By Dave Andrusko
Although it was hardly came as a surprise, pro-lifers were deeply disappointed when North Carolina Gov. Beverly Perdue yesterday vetoed a Woman’s Right to Know law which had passed overwhelmingly in both houses of the legislature.
“We are very much disappointed that she has chosen to override the express will of the people,” said Barbara Holt, president of North Carolina Right to Life. “It’s a sad day for women who are looking for information to make a life and death decision.”
Holt added, “While our elected representatives courageously voted to give women real choice and their unborn babies a chance at life, Governor Purdue has cowardly catered to the powerful pro-abortion lobby in vetoing this bill.”

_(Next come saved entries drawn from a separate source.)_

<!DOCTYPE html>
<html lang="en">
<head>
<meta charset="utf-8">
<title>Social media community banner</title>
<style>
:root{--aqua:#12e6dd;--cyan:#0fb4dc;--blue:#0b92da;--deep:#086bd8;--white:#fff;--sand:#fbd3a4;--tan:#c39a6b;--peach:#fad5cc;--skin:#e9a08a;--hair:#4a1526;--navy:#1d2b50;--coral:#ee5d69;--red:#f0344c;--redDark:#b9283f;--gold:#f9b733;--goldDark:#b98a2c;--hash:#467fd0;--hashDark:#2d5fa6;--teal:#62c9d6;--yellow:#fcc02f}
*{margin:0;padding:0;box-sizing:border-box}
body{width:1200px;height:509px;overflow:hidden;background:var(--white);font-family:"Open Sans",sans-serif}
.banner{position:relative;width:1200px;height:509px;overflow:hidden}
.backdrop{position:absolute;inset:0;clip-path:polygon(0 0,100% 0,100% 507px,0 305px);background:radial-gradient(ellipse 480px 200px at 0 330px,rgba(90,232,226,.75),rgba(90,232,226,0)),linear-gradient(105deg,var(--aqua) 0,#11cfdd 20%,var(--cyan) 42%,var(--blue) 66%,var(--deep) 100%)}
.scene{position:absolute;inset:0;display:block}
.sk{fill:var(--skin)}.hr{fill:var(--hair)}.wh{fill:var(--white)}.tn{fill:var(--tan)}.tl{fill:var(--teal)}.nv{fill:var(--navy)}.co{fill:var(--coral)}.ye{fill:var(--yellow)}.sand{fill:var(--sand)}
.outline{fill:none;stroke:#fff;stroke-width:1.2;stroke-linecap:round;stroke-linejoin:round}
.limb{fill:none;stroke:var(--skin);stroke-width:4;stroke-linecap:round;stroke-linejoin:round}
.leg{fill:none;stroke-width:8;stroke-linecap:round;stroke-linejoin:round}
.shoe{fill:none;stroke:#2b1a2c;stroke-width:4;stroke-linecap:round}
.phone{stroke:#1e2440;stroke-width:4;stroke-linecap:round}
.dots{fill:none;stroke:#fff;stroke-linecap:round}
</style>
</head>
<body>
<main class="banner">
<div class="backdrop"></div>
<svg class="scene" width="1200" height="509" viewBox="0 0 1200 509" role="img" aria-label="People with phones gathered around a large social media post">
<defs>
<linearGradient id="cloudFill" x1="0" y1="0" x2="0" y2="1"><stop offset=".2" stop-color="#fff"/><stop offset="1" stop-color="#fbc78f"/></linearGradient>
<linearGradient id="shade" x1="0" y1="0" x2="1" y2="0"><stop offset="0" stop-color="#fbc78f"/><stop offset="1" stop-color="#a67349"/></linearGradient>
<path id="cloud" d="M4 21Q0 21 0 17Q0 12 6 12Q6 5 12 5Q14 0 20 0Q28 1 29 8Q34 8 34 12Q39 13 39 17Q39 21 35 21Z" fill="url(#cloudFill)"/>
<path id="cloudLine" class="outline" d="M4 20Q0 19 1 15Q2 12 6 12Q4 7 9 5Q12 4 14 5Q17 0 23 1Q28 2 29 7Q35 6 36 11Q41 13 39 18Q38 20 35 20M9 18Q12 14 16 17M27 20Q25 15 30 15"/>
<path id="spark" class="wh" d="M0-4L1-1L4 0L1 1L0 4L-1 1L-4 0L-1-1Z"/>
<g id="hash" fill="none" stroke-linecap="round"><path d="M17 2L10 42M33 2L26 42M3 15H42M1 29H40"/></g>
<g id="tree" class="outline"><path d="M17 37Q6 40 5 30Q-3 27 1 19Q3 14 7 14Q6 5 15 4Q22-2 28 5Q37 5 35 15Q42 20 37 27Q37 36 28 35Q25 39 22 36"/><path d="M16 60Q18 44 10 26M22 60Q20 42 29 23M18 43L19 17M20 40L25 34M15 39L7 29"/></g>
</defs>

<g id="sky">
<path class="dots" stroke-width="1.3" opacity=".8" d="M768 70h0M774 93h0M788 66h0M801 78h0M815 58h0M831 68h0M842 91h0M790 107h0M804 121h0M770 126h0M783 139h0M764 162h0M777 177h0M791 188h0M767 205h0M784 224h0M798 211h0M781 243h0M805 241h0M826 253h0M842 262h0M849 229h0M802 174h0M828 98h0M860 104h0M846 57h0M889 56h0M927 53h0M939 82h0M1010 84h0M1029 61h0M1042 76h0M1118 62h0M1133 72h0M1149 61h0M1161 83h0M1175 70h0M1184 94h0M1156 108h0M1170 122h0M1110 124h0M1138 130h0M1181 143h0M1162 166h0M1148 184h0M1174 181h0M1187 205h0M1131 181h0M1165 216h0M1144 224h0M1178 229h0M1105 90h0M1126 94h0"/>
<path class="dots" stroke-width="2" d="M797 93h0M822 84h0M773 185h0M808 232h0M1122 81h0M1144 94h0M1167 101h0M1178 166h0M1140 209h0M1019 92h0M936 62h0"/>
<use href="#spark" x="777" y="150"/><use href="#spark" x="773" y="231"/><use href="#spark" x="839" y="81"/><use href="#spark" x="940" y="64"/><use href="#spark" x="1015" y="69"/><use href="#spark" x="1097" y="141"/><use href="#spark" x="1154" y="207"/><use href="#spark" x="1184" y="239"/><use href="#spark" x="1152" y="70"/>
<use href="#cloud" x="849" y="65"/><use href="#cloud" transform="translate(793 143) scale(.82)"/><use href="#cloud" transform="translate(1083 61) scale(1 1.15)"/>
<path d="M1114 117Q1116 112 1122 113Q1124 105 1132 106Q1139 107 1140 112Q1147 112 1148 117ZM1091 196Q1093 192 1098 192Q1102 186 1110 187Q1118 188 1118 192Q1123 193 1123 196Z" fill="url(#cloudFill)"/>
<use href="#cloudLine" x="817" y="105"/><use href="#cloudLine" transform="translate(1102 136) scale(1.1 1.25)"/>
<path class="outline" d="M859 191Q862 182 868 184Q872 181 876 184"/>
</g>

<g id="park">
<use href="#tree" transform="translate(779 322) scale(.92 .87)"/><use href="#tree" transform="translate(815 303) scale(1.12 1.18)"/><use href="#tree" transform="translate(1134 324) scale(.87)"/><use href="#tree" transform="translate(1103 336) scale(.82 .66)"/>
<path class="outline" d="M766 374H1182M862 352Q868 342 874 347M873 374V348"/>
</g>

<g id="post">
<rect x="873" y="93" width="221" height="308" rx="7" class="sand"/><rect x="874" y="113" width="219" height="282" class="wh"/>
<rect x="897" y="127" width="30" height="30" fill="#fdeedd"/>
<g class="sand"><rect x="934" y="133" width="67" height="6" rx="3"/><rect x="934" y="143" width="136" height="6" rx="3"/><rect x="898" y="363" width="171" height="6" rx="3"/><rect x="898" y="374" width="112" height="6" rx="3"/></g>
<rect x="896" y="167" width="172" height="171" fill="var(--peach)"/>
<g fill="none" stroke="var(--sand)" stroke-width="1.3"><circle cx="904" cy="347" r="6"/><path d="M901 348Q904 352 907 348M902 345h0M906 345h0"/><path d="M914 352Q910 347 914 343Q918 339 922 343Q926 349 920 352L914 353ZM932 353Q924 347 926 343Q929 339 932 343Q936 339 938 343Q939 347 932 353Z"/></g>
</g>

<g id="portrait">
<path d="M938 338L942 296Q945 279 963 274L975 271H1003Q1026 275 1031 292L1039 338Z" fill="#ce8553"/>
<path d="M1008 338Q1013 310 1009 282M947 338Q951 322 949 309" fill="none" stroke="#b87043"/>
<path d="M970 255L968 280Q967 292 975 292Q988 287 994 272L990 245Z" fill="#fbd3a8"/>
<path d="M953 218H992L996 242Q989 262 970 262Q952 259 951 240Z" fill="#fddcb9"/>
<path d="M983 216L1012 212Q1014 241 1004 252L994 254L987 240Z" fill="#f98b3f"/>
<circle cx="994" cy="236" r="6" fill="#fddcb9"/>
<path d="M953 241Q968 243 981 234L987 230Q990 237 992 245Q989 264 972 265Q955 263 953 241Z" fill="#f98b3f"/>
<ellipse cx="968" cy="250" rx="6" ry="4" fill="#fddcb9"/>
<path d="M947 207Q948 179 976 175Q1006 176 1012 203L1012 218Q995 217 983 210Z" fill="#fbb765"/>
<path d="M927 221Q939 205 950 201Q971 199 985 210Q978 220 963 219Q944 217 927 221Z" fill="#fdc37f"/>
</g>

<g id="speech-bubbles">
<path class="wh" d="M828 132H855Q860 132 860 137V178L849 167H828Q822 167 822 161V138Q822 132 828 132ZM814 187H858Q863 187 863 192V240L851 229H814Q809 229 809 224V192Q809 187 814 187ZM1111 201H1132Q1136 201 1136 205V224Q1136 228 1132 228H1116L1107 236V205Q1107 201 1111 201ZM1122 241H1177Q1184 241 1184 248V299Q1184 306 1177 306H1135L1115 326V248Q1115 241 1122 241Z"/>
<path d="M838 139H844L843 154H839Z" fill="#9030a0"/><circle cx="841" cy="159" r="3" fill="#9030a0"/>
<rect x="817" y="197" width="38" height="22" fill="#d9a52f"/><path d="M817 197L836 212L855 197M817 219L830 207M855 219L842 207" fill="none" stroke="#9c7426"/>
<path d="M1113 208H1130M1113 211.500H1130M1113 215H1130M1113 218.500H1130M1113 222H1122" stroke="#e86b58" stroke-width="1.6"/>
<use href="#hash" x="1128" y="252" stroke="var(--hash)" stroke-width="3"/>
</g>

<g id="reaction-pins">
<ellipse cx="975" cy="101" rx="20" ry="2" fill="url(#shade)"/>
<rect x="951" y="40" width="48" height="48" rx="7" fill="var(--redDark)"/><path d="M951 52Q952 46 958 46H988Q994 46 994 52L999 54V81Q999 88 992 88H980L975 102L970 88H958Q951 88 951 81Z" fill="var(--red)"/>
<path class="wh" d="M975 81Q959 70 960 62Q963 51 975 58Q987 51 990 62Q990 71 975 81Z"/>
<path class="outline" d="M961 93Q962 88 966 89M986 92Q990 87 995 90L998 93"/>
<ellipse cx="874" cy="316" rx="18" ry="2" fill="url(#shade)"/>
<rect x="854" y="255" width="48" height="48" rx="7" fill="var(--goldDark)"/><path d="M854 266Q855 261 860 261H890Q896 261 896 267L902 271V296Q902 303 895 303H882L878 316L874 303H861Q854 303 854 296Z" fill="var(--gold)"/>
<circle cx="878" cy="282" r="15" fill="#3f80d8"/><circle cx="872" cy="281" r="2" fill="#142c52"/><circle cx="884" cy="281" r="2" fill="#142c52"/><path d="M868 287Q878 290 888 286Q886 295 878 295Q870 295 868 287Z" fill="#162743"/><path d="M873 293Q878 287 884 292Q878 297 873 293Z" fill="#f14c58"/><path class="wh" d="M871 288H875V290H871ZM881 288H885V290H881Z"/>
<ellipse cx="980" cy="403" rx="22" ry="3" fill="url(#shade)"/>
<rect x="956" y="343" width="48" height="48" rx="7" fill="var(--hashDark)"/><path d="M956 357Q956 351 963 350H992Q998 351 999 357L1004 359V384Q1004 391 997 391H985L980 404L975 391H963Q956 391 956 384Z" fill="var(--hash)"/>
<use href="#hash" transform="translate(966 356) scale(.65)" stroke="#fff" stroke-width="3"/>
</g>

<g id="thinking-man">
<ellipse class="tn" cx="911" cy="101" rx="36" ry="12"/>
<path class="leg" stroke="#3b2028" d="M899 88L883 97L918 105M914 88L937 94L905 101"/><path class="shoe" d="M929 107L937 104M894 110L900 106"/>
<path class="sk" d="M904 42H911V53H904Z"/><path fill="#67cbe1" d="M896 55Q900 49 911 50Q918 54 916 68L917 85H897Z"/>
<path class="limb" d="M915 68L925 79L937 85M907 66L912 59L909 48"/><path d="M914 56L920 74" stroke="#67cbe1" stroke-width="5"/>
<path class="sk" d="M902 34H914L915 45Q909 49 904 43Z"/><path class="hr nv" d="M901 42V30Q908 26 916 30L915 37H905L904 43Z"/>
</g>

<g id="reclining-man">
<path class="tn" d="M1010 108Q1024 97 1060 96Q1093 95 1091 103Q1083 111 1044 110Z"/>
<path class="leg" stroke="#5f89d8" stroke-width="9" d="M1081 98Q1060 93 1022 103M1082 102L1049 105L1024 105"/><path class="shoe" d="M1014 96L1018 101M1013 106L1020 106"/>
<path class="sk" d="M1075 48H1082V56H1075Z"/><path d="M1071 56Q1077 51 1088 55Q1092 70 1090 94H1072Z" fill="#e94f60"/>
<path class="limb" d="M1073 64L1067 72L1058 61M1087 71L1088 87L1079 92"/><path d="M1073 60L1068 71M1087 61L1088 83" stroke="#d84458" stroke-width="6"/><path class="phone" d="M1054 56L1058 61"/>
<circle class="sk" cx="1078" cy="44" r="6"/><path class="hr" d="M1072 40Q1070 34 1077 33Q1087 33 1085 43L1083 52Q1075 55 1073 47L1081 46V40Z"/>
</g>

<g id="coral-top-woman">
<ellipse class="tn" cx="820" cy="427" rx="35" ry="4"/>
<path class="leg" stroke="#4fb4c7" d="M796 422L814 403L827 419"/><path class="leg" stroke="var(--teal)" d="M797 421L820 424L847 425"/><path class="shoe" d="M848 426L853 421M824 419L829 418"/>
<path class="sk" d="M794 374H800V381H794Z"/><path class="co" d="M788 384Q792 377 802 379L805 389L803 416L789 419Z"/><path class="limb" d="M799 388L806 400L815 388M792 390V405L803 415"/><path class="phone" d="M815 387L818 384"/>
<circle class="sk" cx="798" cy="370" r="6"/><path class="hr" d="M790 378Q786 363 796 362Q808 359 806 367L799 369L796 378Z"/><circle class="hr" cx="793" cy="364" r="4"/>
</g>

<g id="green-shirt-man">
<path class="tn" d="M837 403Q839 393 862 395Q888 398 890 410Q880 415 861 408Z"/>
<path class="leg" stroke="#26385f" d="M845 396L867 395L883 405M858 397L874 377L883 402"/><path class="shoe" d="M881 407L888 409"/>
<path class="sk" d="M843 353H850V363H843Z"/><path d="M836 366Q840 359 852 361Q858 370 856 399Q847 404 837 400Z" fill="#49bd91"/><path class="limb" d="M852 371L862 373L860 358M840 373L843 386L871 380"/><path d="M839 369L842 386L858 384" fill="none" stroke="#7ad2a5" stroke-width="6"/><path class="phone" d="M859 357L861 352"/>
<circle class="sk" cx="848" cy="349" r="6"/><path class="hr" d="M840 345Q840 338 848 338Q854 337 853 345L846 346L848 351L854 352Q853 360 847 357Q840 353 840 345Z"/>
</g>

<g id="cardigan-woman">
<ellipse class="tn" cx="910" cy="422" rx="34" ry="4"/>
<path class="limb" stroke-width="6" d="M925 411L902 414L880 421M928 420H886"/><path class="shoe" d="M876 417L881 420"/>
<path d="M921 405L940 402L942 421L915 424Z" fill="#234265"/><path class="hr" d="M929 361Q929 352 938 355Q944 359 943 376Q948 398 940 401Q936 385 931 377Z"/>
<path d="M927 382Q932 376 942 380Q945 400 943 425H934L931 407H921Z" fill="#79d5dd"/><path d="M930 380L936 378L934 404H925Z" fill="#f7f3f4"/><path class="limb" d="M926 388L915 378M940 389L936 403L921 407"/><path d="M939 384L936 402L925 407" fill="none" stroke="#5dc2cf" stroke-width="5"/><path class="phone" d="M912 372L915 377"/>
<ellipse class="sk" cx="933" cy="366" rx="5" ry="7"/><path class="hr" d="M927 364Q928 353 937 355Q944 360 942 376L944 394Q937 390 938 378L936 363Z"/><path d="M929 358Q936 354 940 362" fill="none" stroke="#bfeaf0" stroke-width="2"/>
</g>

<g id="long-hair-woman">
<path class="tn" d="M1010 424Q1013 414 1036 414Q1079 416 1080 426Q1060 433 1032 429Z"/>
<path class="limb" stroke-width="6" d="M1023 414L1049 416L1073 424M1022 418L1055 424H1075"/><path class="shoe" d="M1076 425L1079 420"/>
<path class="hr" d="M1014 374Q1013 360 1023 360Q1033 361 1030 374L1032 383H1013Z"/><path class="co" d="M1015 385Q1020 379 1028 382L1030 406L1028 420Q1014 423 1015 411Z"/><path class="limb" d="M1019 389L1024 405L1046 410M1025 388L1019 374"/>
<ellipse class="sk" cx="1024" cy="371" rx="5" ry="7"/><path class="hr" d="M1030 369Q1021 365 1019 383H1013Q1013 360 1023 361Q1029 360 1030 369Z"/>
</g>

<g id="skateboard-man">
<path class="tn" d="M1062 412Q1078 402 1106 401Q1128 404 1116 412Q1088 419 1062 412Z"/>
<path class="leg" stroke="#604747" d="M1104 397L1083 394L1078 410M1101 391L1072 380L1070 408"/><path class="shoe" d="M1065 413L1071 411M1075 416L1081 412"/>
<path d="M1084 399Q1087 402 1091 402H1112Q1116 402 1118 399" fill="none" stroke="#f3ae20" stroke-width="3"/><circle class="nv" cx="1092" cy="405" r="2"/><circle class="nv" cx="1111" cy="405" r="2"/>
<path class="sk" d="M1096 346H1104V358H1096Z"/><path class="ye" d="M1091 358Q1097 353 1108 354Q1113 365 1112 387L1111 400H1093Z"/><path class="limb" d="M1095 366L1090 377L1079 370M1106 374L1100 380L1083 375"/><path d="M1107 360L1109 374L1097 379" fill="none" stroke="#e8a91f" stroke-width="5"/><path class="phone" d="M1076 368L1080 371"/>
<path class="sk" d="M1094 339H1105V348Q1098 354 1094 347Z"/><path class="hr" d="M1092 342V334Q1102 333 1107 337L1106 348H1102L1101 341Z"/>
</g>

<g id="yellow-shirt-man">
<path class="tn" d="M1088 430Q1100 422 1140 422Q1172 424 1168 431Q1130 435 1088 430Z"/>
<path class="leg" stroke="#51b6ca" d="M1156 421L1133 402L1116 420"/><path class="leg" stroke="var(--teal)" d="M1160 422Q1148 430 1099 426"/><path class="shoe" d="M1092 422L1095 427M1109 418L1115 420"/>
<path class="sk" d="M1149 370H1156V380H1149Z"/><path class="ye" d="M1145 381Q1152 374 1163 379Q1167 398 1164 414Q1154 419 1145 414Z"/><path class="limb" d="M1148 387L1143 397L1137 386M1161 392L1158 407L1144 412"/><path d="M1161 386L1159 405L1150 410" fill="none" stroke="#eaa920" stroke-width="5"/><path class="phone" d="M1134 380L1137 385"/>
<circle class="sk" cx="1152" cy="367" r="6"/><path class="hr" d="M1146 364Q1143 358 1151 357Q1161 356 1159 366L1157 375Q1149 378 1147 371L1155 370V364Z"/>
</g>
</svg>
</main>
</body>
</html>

Perdue stopped in Greensboro where she announced the veto in front of a small audience including representatives from Planned Parenthood. “There should be no intervention … of elected officials in conversations and treatment patterns between doctors and their patients,” said Perdue, a Democrat. “I find it repugnant to women and men and families; it’s just wrong.”
In a statement, Rep. Ruth Samuelson said, “We are now in a minority of states that require no special informed consent for abortion, and that is shameful, especially with a female governor.” Samuelson, the bill’s primary sponsor in the House, continued, “Having come this far in leadership, Gov. Perdue should have even greater respect for the ability of women to make careful choices when given adequate information. Yet, she made no attempt to work with us in this effort to make abortion safer and rarer, a goal even many abortion advocates support.”
Lawmakers return to Raleigh in less than a month. An override requires a three-fifths majority in both houses. When this bill first passed, it was one vote short in both the house (71-48) and the Senate (29-20).
Last week the General Assembly overrode Perdue’s veto of the state budget, a budget which included a provision to strip all federal and state money from Planned Parenthood.
The Woman’s Right to Know bill includes multiple provisions to provide abortion-vulnerable women with breathing space before she makes a decision whether to abort.
“The law would have required that every mother be given an opportunity to view an ultrasound of her unborn child prior to an abortion,” Holt said. “It also would have required the state to create a website where mothers can learn more about the development of their unborn children, alternatives to abortion, and a list of places where they can obtain a free ultrasound.”
In addition there is a 24-hour waiting period, a kind of “cooling off” period that allow for reflection. There are 25 other states with similar informed consent laws.
“We are not yet finished,” Holt said, “but so far it has been a rewarding session with the passage of the Ethen’s Law (Unborn Victims of Violence), the repeal of the abortion fund, the elimination of abortion in the administration of the health care plans, and the defunding of Planned Parenthood.”